◆ **Record extracts**:
:::

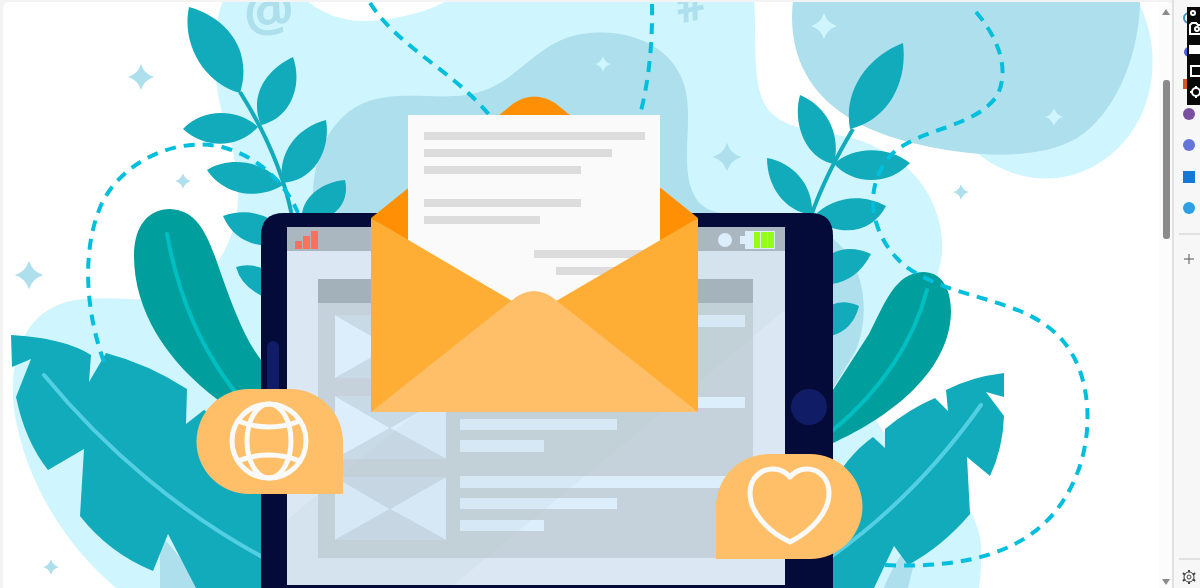
<!DOCTYPE html>
<html lang="en">
<head>
<meta charset="utf-8">
<title>Email illustration</title>
<style>
:root{--mist:#cff5ff;--cloud:#addfec;--leaf:#12abbb;--leaf-deep:#009e9c;--vein:#52cfe3;--dash:#00bfdd;--navy:#050b38;--navy-light:#111c66;--screen:#dbe8f4;--panel:#c5d2db;--panel-bar:#a3b1bb;--tile:#dcedfb;--amber:#ffae35;--amber-light:#ffbf69;--orange:#ff9005;--paper:#fafafa;--line:#dcdcdc;--chrome:#f7f7f7}
*{margin:0;padding:0}
html,body{width:1200px;height:588px;overflow:hidden;background:#fff}
svg{display:block}
.mist{fill:var(--mist)}.cloud{fill:var(--cloud)}.leaf{fill:var(--leaf)}.deep{fill:var(--leaf-deep)}
.vein{fill:none;stroke:var(--vein);stroke-width:4;stroke-linecap:round}
.deep-vein{fill:none;stroke:#00bfc3;stroke-width:4;stroke-linecap:round}
.stem{fill:none;stroke:var(--leaf);stroke-width:4}
.trail{fill:none;stroke:var(--dash);stroke-width:4;stroke-dasharray:11 8}
.tile{fill:var(--tile)}.text-line{fill:var(--line)}
.icon{fill:none;stroke:#fafafa;stroke-width:5;stroke-linecap:round;stroke-linejoin:round}
.symbol{font-family:"Open Sans","Noto Sans",sans-serif;font-weight:700;fill:var(--cloud)}
</style>
</head>
<body>
<svg width="1200" height="588" viewBox="0 0 1200 588" role="img" aria-label="An opened envelope with a letter in front of a tablet, surrounded by leaves">
<defs>
<path id="sparkle" d="M0-13Q3-3 13 0Q3 3 0 13Q-3 3-13 0Q-3-3 0-13Z"/>
<g id="thumbnail">
<rect class="tile" width="111" height="63"/>
<path d="M0 0L55 32L111 0M0 63L55 32L111 63" fill="none" stroke="#c5d2db" stroke-width="2"/>
<path d="M0 0L55 32L0 63ZM111 0L55 32L111 63Z" fill="#dcedfb"/>
<path d="M0 0L55 32L111 0ZM0 63L55 32L111 63Z" fill="#c9dae7"/>
</g>
<clipPath id="viewport"><path d="M3 588V8Q3 2 9 2H1152Q1158 2 1158 8V588Z"/></clipPath>
<clipPath id="screen-area"><rect x="287" y="227" width="498" height="358"/></clipPath>
</defs>
<rect width="1200" height="588" fill="#f3f3f3"/>
<path d="M3 588V8Q3 2 9 2H1166Q1172 2 1172 8V588Z" fill="#fff"/>

<g id="illustration" clip-path="url(#viewport)">
<g id="backdrop">
<path class="mist" d="M223 0H754C757 40 752 78 764 103C782 138 839 127 873 146C920 165 945 211 942 253C937 308 885 345 871 395C866 455 975 470 981 545Q982 568 979 588H116C63 543 25 480 14 410C8 355 25 309 75 300C128 292 179 315 211 272C244 228 244 184 227 130C213 88 209 38 223 0Z"/>
<path fill="#fff" d="M306 0C326 17 350 24 384 20Q427 13 448 0Z"/>
<path class="mist" d="M795 0H1137C1157 35 1160 89 1133 130C1097 183 1029 197 973 150L870 100Z"/>
<path class="cloud" d="M793 0H1140C1140 48 1120 106 1083 134C1043 163 969 157 913 143C840 126 784 83 793 0Z"/>
<path class="cloud" d="M317 230C305 183 319 118 369 101C409 88 449 105 488 89C524 74 543 36 590 33C637 29 678 51 686 92C693 130 678 171 697 200C716 226 769 205 814 228C861 246 874 304 856 350L820 410H320Z"/>
<path class="cloud" d="M160 535Q178 552 200 588H160ZM884 588Q895 558 922 530L908 588Z"/>
<text class="symbol" x="244" y="31" font-size="56" transform="rotate(-5 270 15)">@</text>
<text class="symbol" x="676" y="20" font-size="46" transform="rotate(-12 695 6)">#</text>
</g>
<g id="sparkles" class="cloud">
<use href="#sparkle" x="141" y="77"/>
<use href="#sparkle" transform="translate(183 181) scale(.6)"/>
<use href="#sparkle" transform="translate(29 275) scale(1.1)"/>
<use href="#sparkle" transform="translate(51 567) scale(.6)"/>
<use href="#sparkle" transform="translate(727 157) scale(1.1)"/>
<use href="#sparkle" transform="translate(961 192) scale(.6)"/>
<g class="mist"><use href="#sparkle" transform="translate(603 64) scale(.6)"/><use href="#sparkle" x="824" y="26"/><use href="#sparkle" transform="translate(1054 117) scale(.7)"/></g>
</g>

<g id="left-plants">
<path class="stem" d="M240 92C264 130 283 171 292 216"/>
<path class="leaf" d="M189 7C228 18 253 51 240 93C205 84 181 45 189 7ZM293 57C303 85 291 118 261 125C249 97 265 70 293 57ZM183 129C202 108 238 108 258 127C238 149 205 149 183 129ZM326 120C331 149 315 181 282 183C278 153 296 128 326 120ZM207 170C233 154 270 164 283 185C255 202 222 193 207 170ZM345 180C350 201 337 222 302 222C299 200 320 182 345 180ZM223 216Q248 207 272 220V246Q236 246 223 216ZM236 267Q252 262 272 272V300Q242 290 236 267Z"/>
<path class="deep" d="M134 256C134 225 149 209 170 209C198 210 208 236 219 268C234 310 246 345 270 371V400H218C166 361 134 310 134 256Z"/>
<path class="deep-vein" d="M167 234C178 294 200 352 246 405"/>
<path class="leaf" d="M11 335C47 337 74 344 91 355L89 382L106 353Q148 364 187 389L186 424L204 410Q240 430 265 464V588H196L168 534L153 571Q109 553 80 516L84 449L48 470Q25 441 16 397L31 359L12 367Z"/>
<path class="vein" d="M44 375C105 449 182 515 270 561"/>
</g>
<g id="right-plants">
<path class="stem" d="M853 129Q825 176 811 216"/>
<path class="leaf" d="M903 43C908 84 887 120 850 129C843 91 867 57 903 43ZM800 95C828 107 841 135 834 164C806 159 792 124 800 95ZM910 163C886 145 852 147 834 164C852 184 888 187 910 163ZM767 158C794 163 814 186 812 215C784 211 767 186 767 158ZM886 206C860 192 831 198 814 216L832 228C855 235 876 226 886 206ZM871 254Q849 244 831 254V284Q857 281 871 254ZM859 306Q844 299 831 305V336Q853 330 859 306Z"/>
<path class="deep" d="M951 312C951 286 940 272 923 272C895 273 885 303 869 334L831 393V444C895 415 950 369 951 312Z"/>
<path class="deep-vein" d="M927 290C914 340 882 390 832 431"/>
<path class="leaf" d="M1004 373Q971 377 946 390L948 411L935 398Q909 409 885 429V448L873 437Q845 457 827 494V588H874L894 546L908 565Q943 546 970 514L967 457L990 476Q1003 448 1004 416L986 392L1004 397Z"/>
<path class="vein" d="M981 405C945 456 898 509 832 556"/>
</g>
<g id="trails" class="trail">
<path d="M370 3C399 48 455 72 490 116M652 4Q653 70 638 122"/>
<path d="M104 362C84 307 82 244 103 201C126 158 180 137 222 147C263 158 287 187 298 213"/>
<path d="M976 12C999 39 1010 70 997 96C973 129 918 128 891 155C860 190 872 238 905 266C955 302 1025 296 1063 341C1093 376 1094 438 1074 481C1043 550 973 569 884 565"/>
</g>

<g id="tablet">
<path fill="var(--navy)" d="M261 588V236Q261 213 284 213H810Q833 213 833 236V588Z"/>
<rect x="267" y="341" width="12" height="75" rx="6" fill="var(--navy-light)"/>
<circle cx="809" cy="407" r="18" fill="var(--navy-light)"/>
<g clip-path="url(#screen-area)">
<rect x="287" y="227" width="498" height="359" fill="var(--screen)"/>
<rect x="318" y="279" width="435" height="279" fill="var(--panel)"/>
<rect x="318" y="279" width="435" height="24" fill="var(--panel-bar)"/>
<use href="#thumbnail" x="335" y="315"/><use href="#thumbnail" x="335" y="396"/><use href="#thumbnail" x="335" y="477"/>
<path class="tile" d="M460 315H745V327H460ZM460 397H745V408H460ZM460 419H617V430H460ZM460 440H544V452H460ZM460 476H745V488H460ZM460 498H617V509H460ZM460 520H544V531H460Z"/>
<path d="M287 520L640 227H785V310L450 588H287Z" fill="#a9b8c4" opacity=".12"/>
<rect x="287" y="227" width="498" height="24" fill="#aab6c0"/>
</g>
<path fill="#ff7058" d="M295 241H302V249H295ZM303 236H310V249H303ZM311 231H318V249H311Z"/>
<circle cx="725" cy="240" r="7" fill="var(--tile)"/>
<path fill="var(--tile)" d="M740 236H745V231H775V249H745V244H740Z"/>
<path fill="#94ff15" d="M754 232H760V248H754ZM761 232H767V248H761ZM768 232H774V248H768Z"/>
</g>

<g id="envelope">
<path fill="var(--orange)" d="M371 218L514 103Q534 90 555 103L698 218L540 330Z"/>
<rect x="408" y="115" width="252" height="210" fill="var(--paper)"/>
<path class="text-line" d="M424 132H645V140H424ZM424 149H612V157H424ZM424 166H581V174H424ZM424 199H581V207H424ZM424 216H540V224H424ZM534 250H650V258H534ZM556 267H640V275H556Z"/>
<path fill="var(--amber)" d="M371 218L534 314L698 218V412H371Z"/>
<path fill="var(--amber-light)" d="M371 412L511 301Q534 281 557 301L698 412Z"/>
</g>

<g id="web-bubble">
<path fill="var(--amber-light)" d="M249 389H290A53 53 0 0 1 343 442V494H249A52 52 0 0 1 249 389Z"/>
<g class="icon"><circle cx="269" cy="441" r="37"/><ellipse cx="269" cy="441" rx="22" ry="37"/><path d="M238 421Q269 433 300 421M238 461Q269 449 300 461M232 441"/></g>
</g>
<g id="heart-bubble">
<path fill="var(--amber-light)" d="M768 454H810A52 52 0 0 1 810 559H716V507A53 53 0 0 1 768 454Z"/>
<path class="icon" d="M790 542C767 531 750 512 750 493C750 470 776 461 790 477C804 461 829 470 829 493C829 512 812 531 790 542Z"/>
</g>
</g>

<g id="scrollbar" fill="#8b8b8b">
<rect x="1159" y="3" width="13" height="585" fill="#fcfcfc"/>
<rect x="1163" y="80" width="7" height="159" rx="3"/>
<path d="M1162 15L1166 9L1170 15ZM1162 579L1166 585L1170 579Z"/>
</g>
<g id="sidebar">
<rect x="1173" width="27" height="588" fill="var(--chrome)"/>
<path d="M1173 0V588M1179 234H1200M1179 559H1200" stroke="#ccc"/>
<circle cx="1189" cy="18" r="5" fill="none" stroke="#3f91c5" stroke-width="2"/>
<circle cx="1189" cy="52" r="5" fill="#4560db"/>
<rect x="1183" y="79" width="10" height="10" fill="#d95323"/>
<g id="app-shortcuts"><circle cx="1189" cy="114" r="6" fill="#7b4fa0"/><circle cx="1189" cy="145" r="6" fill="#6474d8"/><rect x="1183" y="171" width="12" height="12" fill="#1478d4"/><circle cx="1189" cy="208" r="6" fill="#2c9fe5"/></g>
<g id="capture-tools">
<rect x="1187" y="7" width="13" height="98" fill="#090909"/>
<g fill="none" stroke="#fff" stroke-width="2"><circle cx="1193" cy="13" r="2"/><path d="M1200 25H1198L1196 23H1192L1190 25V34H1200M1200 66H1191V76H1200"/><circle cx="1197" cy="29" r="2"/><circle cx="1196" cy="92" r="4"/><path d="M1196 86V88M1196 96V98M1190 92H1192"/></g>
<rect x="1189" y="45" width="11" height="9" fill="#fff"/>
</g>
<path d="M1184 259H1194M1189 254V264" stroke="#555"/>
<g fill="none" stroke="#444"><circle cx="1189" cy="577" r="5"/><circle cx="1189" cy="577" r="2"/><path stroke-width="2" d="M1189 570V572M1189 582V584M1183 573L1185 575M1193 579L1195 581M1183 581L1185 579M1193 575L1195 573"/></g>
</g>
</svg>
</body>
</html>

:::

◆ **Activity**: Within the entries above, find the string "html" and return each line that holds it.

◆ **Answer for the task**:
<!DOCTYPE html>
<html lang="en">
html,body{width:1200px;height:588px;overflow:hidden;background:#fff}
</html>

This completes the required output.